It’s no secret that a perfect storm has faced Russia and its foreign investors over the past year. A deep rouble sell-off conjured up memories of the 1998 financial crisis, just as Russia’s post-Cold War risk premia was repriced after western sanctions for the annexation of Crimea.
In the second half of 2014, the twin shock from a collapse in oil prices and sanctions savaged Russian output, crippling firms’ access to international markets and slamming the brakes on domestic consumption. Russia’s post-Cold War integration with international financial markets was in peril.
But in late 2014, a sharp decline in the country’s terms of trade combined with fears over looming debt redemptions to trigger capital outflows of around $156 billion, or 8% of GDP – the highest level since the 1998 crisis. Inflation jumped. FX reserves plummeted. And the rouble crashed. A domestic financial crisis loomed.
Amid retail deposit outflows in December, fears over capital controls took centre stage.
Enter the Central Bank of Russia (CBR) under the determined stewardship of governor Elvira Nabiullina. In the teeth of domestic opposition, the CBR accelerated its move to a floating exchange-rate and imposed the regime in November to engineer a more rapid adjustment in the external balance and to stem the bleeding of FX reserves. It then raised the policy rate to 17% – including a dramatic 650 basis point hike in December – to stave off a collapse in the financial system. It expanded its FX liquidity facilities, adding new maturities and broadening the definition of eligible collateral in its FX auctions, while committing to recapitalize viable lenders, if needed.
This shock therapy worked. Bringing forward plans to abandon Russia’s failing currency band with the dollar allowed the CBR to intervene on an ad-hoc basis to stabilize financial conditions but avoided wasteful interventions. It left the market to guess the size and frequency of interventions, thereby hiking the cost of FX speculation.
By May 2015, this external-sector adjustment brought down consumer price inflation, and gave the central bank room to normalize rates to counter the cycle. The CBR was, in part, helped by the bottoming out of oil prices in February, while the Fed’s dovish tone in March triggered a relief rally of sorts for oversold high-beta assets, eventually lifting the rouble 40% above its winter lows.

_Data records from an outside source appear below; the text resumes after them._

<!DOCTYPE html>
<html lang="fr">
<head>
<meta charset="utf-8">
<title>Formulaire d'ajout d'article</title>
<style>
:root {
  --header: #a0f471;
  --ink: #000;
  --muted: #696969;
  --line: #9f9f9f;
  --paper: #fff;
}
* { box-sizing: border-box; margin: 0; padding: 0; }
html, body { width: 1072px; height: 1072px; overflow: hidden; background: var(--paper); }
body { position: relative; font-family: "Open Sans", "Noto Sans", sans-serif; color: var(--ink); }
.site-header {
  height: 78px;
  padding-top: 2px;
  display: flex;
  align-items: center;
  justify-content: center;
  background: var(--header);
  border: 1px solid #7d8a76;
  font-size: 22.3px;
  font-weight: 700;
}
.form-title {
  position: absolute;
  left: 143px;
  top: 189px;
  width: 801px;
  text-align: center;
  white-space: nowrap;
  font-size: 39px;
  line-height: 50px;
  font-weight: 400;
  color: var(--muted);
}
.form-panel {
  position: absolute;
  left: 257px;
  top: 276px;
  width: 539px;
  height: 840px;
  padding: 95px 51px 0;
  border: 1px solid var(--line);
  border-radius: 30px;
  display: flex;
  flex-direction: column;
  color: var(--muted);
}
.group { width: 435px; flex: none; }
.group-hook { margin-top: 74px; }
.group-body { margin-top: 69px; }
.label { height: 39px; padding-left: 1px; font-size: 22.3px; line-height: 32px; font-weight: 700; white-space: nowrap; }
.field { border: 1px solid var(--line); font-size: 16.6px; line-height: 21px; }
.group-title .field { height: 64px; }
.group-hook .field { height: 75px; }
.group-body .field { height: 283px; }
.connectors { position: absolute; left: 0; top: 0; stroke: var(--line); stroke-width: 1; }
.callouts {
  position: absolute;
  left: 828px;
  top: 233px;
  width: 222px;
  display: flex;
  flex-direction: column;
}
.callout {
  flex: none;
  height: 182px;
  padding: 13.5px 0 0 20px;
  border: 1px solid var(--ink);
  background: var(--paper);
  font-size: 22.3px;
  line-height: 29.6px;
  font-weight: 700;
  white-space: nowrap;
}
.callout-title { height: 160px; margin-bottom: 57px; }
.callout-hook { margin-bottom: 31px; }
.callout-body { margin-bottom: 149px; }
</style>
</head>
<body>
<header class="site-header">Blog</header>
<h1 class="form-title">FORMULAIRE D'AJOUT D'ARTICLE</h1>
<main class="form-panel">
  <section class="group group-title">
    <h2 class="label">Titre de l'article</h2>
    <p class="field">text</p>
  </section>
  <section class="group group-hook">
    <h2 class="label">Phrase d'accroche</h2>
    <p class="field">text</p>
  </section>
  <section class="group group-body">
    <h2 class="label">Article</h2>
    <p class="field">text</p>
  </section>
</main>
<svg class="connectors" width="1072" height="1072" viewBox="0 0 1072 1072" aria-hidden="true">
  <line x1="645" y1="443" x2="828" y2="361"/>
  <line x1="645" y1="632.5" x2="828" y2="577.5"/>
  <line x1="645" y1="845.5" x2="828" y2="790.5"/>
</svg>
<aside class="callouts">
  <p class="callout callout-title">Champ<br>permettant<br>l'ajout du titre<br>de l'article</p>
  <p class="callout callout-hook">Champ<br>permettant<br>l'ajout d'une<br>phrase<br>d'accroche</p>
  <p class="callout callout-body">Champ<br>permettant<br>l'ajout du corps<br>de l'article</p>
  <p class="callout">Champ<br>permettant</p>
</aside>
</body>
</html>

During the freezing of liquidity in the interbank market, the CBR stabilized the financial system with changes to its FX facilities, with banks relying primarily on FX repos to ease dollar funding pressures in the interbank market. But in March, the CBR was able to increase the cost of these FX facilities. This move to support the rouble with cheap dollar liquidity via swaps – amounting to as much as $30 billion in the first quarter, effectively replacing traditional FX interventions – was so successful that the central bank hiked rates on the FX swaps twice in April to curb the rouble’s rise. In May, the CBR suspended the one-year FX repo facility and announced a daily programme of FX purchases to guard against external risks, signalling a remarkably rapid normalization of monetary policy after December’s excitements.
The CBR’s crisis-fighting skills win Nabiullina acclaim from foreign investors.
Edward Al-Hussainy, fixed income strategist at Peridiem Global Investors, adds: “Should the CBR get credit for its policy orthodoxy over the past year? Absolutely. It tightened policy rates by 950bp to 17% between April and December 2014, and subsequently cut them to 11% by July this year. Floating the rouble was perhaps the most impressive piece of the bank’s adjustment exercise because it allowed CBR to use its FX reserve cushion for refinancing corporate debt and providing liquidity assistance to banks instead of defending the currency.”
Indeed. Exogenous drivers of rouble volatility – capital flows, sanctions and commodity prices – will feed into second-round inflation expectations, moderate the pace of the central bank’s cuts and test its new inflation-targeting regime. The latter challenge is particularly acute given the uncertainty over the credibility of the data to assess inflation expectations.
Russia has well-known buffers. The stock of external debt as a proportion of GDP and total government debt is much lower than before 1998, while liquidity is ample. What’s more, Moscow tends to run a modest fiscal deficit and a current account surplus, while the flexible exchange rate acts as a shock absorber.
But the decline in Russian potential output in the years ahead could be more prolonged than after the 1998 crisis. The CBR under Nabiullina has given Moscow fiscal breathing room. But its anti-inflationary pro-rouble battle can only pay off if the government addresses supply-side bottlenecks and diversifies the economy away from the energy sector.